6. Send an invoice immediately after completing work

Whether you are requesting payment before or after completing work, be sure to issue a professional invoice on time and according to the schedule you agreed on as outlined in the contract. Set calendar reminders for yourself to issue invoices when appropriate, as long as you have also held up your end of the deal by starting and completing work by the deadlines you agreed upon. Sending invoices is a helpful way for you to track work that is paid or unpaid, and oftentimes is also a requirement of the client’s billing department or processes. Having a professional template already prepared will save you time when it needs to be sent.

7. Use an invoicing platform that sends automatic reminders

Sending late payment notifications for unpaid invoices through a service like Harvest is as easy as checking a box, and you have the ability to set the pacing as often as every day. By automating the process of sending reminders, you can focus on your regular day-to-day tasks and avoid being distracted often by having to remember and reach out to your client personally. Using an invoicing service to send the reminders for you is also a professional (and less personal) way to address the urgency of the matter. I also use Harvest for time tracking, and if you bill your client hourly, your invoices are easily calculated and and tracked within the platform.

8. Use an escrow platform like Upwork

I personally prefer using Upwork because it acts as a portfolio, a resume, a client-contractor meeting platform, and an escrow service all-in-one. The platform charges a percentage of your rates as a service fee which is steep for short-term projects but is worth it if you are not sure the client would otherwise be reputable or trustworthy, or if there is a potential for a long-term project. The more you earn from a single client, the smaller the percentage Upwork takes. In my opinion, the service fee is a small price to pay for the freedom of not having to issue invoices from my Upwork clients, or follow up with payments at all. All payments in the platform are charged to the client automatically and issued to the contractor automatically upon completion of work.

What to do if your client doesn’t make a payment

The most helpful tip I received when I found myself in a situation where a client didn’t make a payment was to continue being polite, professional, and respectful, but also personable. Understand the possibilities why your client may have difficulty making the payment, and consider accepting a payment plan to collect the money in installments over a period of months. This method requires a considerable amount of follow up, but increases your chances of recovering some or all of the money owed. Showing the client that you are willing to work with them on a solution without judgement can keep the line of communication open, which is necessary when attempting to recover your payment.

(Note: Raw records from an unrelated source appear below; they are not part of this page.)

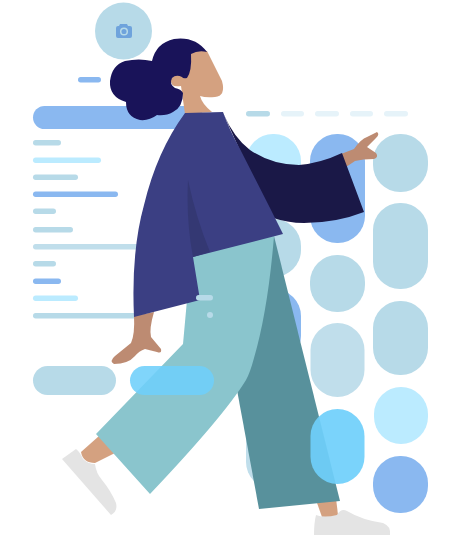
<!DOCTYPE html>
<html lang="en">
<head>
<meta charset="utf-8">
<title>Walking through an interface</title>
<style>
:root {
  --mist: #b7dae8;
  --mist-light: #c0deeb;
  --mist-pale: #e6f3f9;
  --ice: #bbebff;
  --sky: #6fd0fb;
  --blue: #8ab8f0;
  --icon: #6fa3dc;
  --hair: #191359;
  --skin: #d4a180;
  --skin-deep: #bd8b72;
  --sweater: #3b3f83;
  --sweater-fold: #343873;
  --sleeve: #1a1847;
  --trouser: #8ac5cd;
  --trouser-back: #58919c;
  --shoe: #e4e4e4;
}
html, body { margin: 0; background: #fff; overflow: hidden; }
svg { display: block; width: 461px; height: 540px; }
.mist { fill: var(--mist); }
.mist-light { fill: var(--mist-light); }
.pale { fill: var(--mist-pale); }
.ice { fill: var(--ice); }
.sky { fill: var(--sky); }
.blue { fill: var(--blue); }
.hair { fill: var(--hair); }
.skin { fill: var(--skin); }
.hand { fill: var(--skin-deep); }
.shoe { fill: var(--shoe); }
</style>
</head>
<body>
<svg viewBox="0 0 461 540" role="img" aria-label="A woman walks through floating interface elements, reaching towards a tile">
  <g id="profile">
    <circle class="mist" cx="123.500" cy="31" r="28.500"/>
    <g id="camera">
      <path fill="var(--icon)" d="M117 26H119L120 24H127L128 26H130Q132 26 132 28V36Q132 38 130 38H118Q116 38 116 36V28Q116 26 118 26Z"/>
      <circle cx="124" cy="31.500" r="3.300" fill="none" stroke="var(--mist)" stroke-width="1.500"/>
    </g>
    <rect class="blue" x="78" y="77" width="23" height="5.500" rx="2.700"/>
    <rect class="blue" x="33" y="106" width="170" height="23" rx="11.500"/>
  </g>

  <g id="text-lines">
    <rect class="mist" x="33" y="140" width="28" height="5.500" rx="2.700"/>
    <rect class="ice" x="33" y="157.500" width="68" height="5.500" rx="2.700"/>
    <rect class="mist" x="33" y="174.500" width="45" height="5.500" rx="2.700"/>
    <rect class="blue" x="33" y="191.500" width="85" height="5.500" rx="2.700"/>
    <rect class="mist" x="33" y="208.500" width="23" height="5.500" rx="2.700"/>
    <rect class="mist" x="33" y="227" width="40" height="5.500" rx="2.700"/>
    <rect class="mist-light" x="33" y="244" width="112" height="5.500" rx="2.700"/>
    <rect class="mist" x="33" y="261" width="23" height="5.500" rx="2.700"/>
    <rect class="blue" x="33" y="278.500" width="28" height="5.500" rx="2.700"/>
    <rect class="ice" x="33" y="295.500" width="45" height="5.500" rx="2.700"/>
    <rect class="mist" x="33" y="313" width="112" height="5.500" rx="2.700"/>
  </g>

  <g id="tabs">
    <rect class="mist" x="246" y="111" width="24" height="5.500" rx="2.700"/>
    <rect class="pale" x="281" y="111" width="23" height="5.500" rx="2.700"/>
    <rect class="pale" x="315" y="111" width="24" height="5.500" rx="2.700"/>
    <rect class="pale" x="350" y="111" width="23" height="5.500" rx="2.700"/>
    <rect class="pale" x="384" y="111" width="24" height="5.500" rx="2.700"/>
  </g>

  <g id="tiles">
    <rect class="ice" x="246" y="134" width="55" height="74" rx="27"/>
    <rect class="mist" x="246" y="219" width="55" height="58" rx="27"/>
    <rect class="blue" x="246" y="289" width="55" height="74" rx="27"/>
    <rect class="mist-light" x="246" y="414" width="55" height="75" rx="27"/>
    <rect class="blue" x="310" y="134" width="55" height="109" rx="27"/>
    <rect class="mist" x="310" y="255" width="55" height="57" rx="27"/>
    <rect class="mist-light" x="310.500" y="323" width="54" height="74" rx="27"/>
    <rect class="mist" x="373" y="134" width="55" height="58" rx="27"/>
    <rect class="mist" x="373" y="203" width="55" height="86" rx="27"/>
    <rect class="mist" x="373" y="301" width="55" height="74" rx="27"/>
    <rect class="ice" x="374" y="387" width="54" height="57" rx="27"/>
    <rect class="blue" x="373" y="456" width="55" height="57" rx="27"/>
  </g>

  <rect id="button-secondary" class="mist" x="33" y="366" width="83" height="29" rx="14.500"/>

  <g id="woman">
    <g id="feet">
      <path class="skin" d="M316 500L336 498L338 515Q330 520 322 517Z"/>
      <path class="shoe" d="M316 515Q324 518 337 515Q341 508 347 511Q362 520 383 523Q391 526 390 535H314Q314 523 316 515Z"/>
      <path class="skin" d="M99 436L81 452Q83 463 95 463L115 453Z"/>
      <path class="shoe" d="M62 459L76 449Q80 452 83 459Q88 464 95 464Q96 473 102 480Q111 491 116 503Q118 511 111 515Z"/>
    </g>
    <g id="trousers">
      <path fill="var(--trouser-back)" d="M274 236L340 501L259 509L237 390L240 300Z"/>
      <path fill="var(--trouser)" d="M190 255L274 236Q268 310 254 358Q250 373 246 380Q224 416 150 494L96 434L183 344L187 300Z"/>
    </g>

    <g id="head">
      <path class="skin" d="M188 55Q198 48 207 51L222 81Q226 96 215 97Q206 98 200 96Q202 104 212 112L185 114L181 86Q170 88 171 79Q175 72 184 77Z"/>
      <path class="hair" d="M207 52Q198 50 191 54Q192 71 187 78Q183 79 182 77Q176 74 172 78Q169 84 175 88Q181 89 183 93Q183 107 173 112Q166 116 157 115Q149 121 140 120Q126 117 126 102Q109 97 110 81Q112 65 125 61Q139 58 152 61Q156 43 174 39Q195 36 207 52Z"/>
    </g>

    <g id="reaching-arm">
      <path class="hand" d="M341 154L354 149Q361 139 367 137L377 132Q380 134 376 138L367 147L376 153Q379 157 374 159Q363 159 355 161L346 167Z"/>
      <path fill="var(--sleeve)" d="M223 113Q234 138 250 150Q272 165 299 165Q321 163 342 153L364 212Q336 223 304 223Q288 223 270 217Z"/>
    </g>

    <g id="resting-arm">
      <path class="hand" d="M134 316L154 312Q149 329 151 337L161 349Q162 354 157 352L145 349Q139 351 135 356Q128 364 114 364Q109 361 115 356L131 343Q135 334 134 316Z"/>
    </g>

    <g id="sweater">
      <path fill="var(--sweater)" d="M185 113L223 112Q229 129 240 149L270 208L283 234L193 257L200 300L134 317Q131 252 144 205Q157 151 185 113Z"/>
      <path fill="var(--sweater-fold)" d="M188 180Q196 218 210 252L193 257Q186 220 188 180Z"/>
    </g>
  </g>

  <g id="front-elements">
    <rect class="mist" x="196" y="295" width="17" height="5.500" rx="2.700"/>
    <circle class="mist" cx="210" cy="315" r="3"/>
    <rect id="button-primary" class="sky" opacity=".88" x="130" y="366" width="84" height="29" rx="14.500"/>
    <rect id="active-tile" class="sky" opacity=".92" x="310.500" y="409" width="54" height="75" rx="27"/>
  </g>
</svg>
</body>
</html>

If continuing to be polite and personable hasn’t worked, you can shift your tone to be more serious while still remaining professional and respectful. If you have given your client additional time to make payments but they still haven’t paid, explain your situation and express that their late payment has caused great inconvenience for you and your financial planning. Remember it is important to keep the line of communication with your client open, and be honest. If you are considering sharing your experience with your peers, colleagues, or on a public review site like the BBB, voice your intentions to your client first, because doing so without warning may cut off any communication and prohibit you from ever seeing your payment. More extreme methods for recovering payments are to send their unpaid invoices to collections or factoring agencies, or taking your case to small claims court which is often expensive and widely considered to not be worth pursuing in most cases.

Have you ever had to deal with a client who didn’t pay on time? What did you do to recover that payment, and make sure it didn’t happen to you again?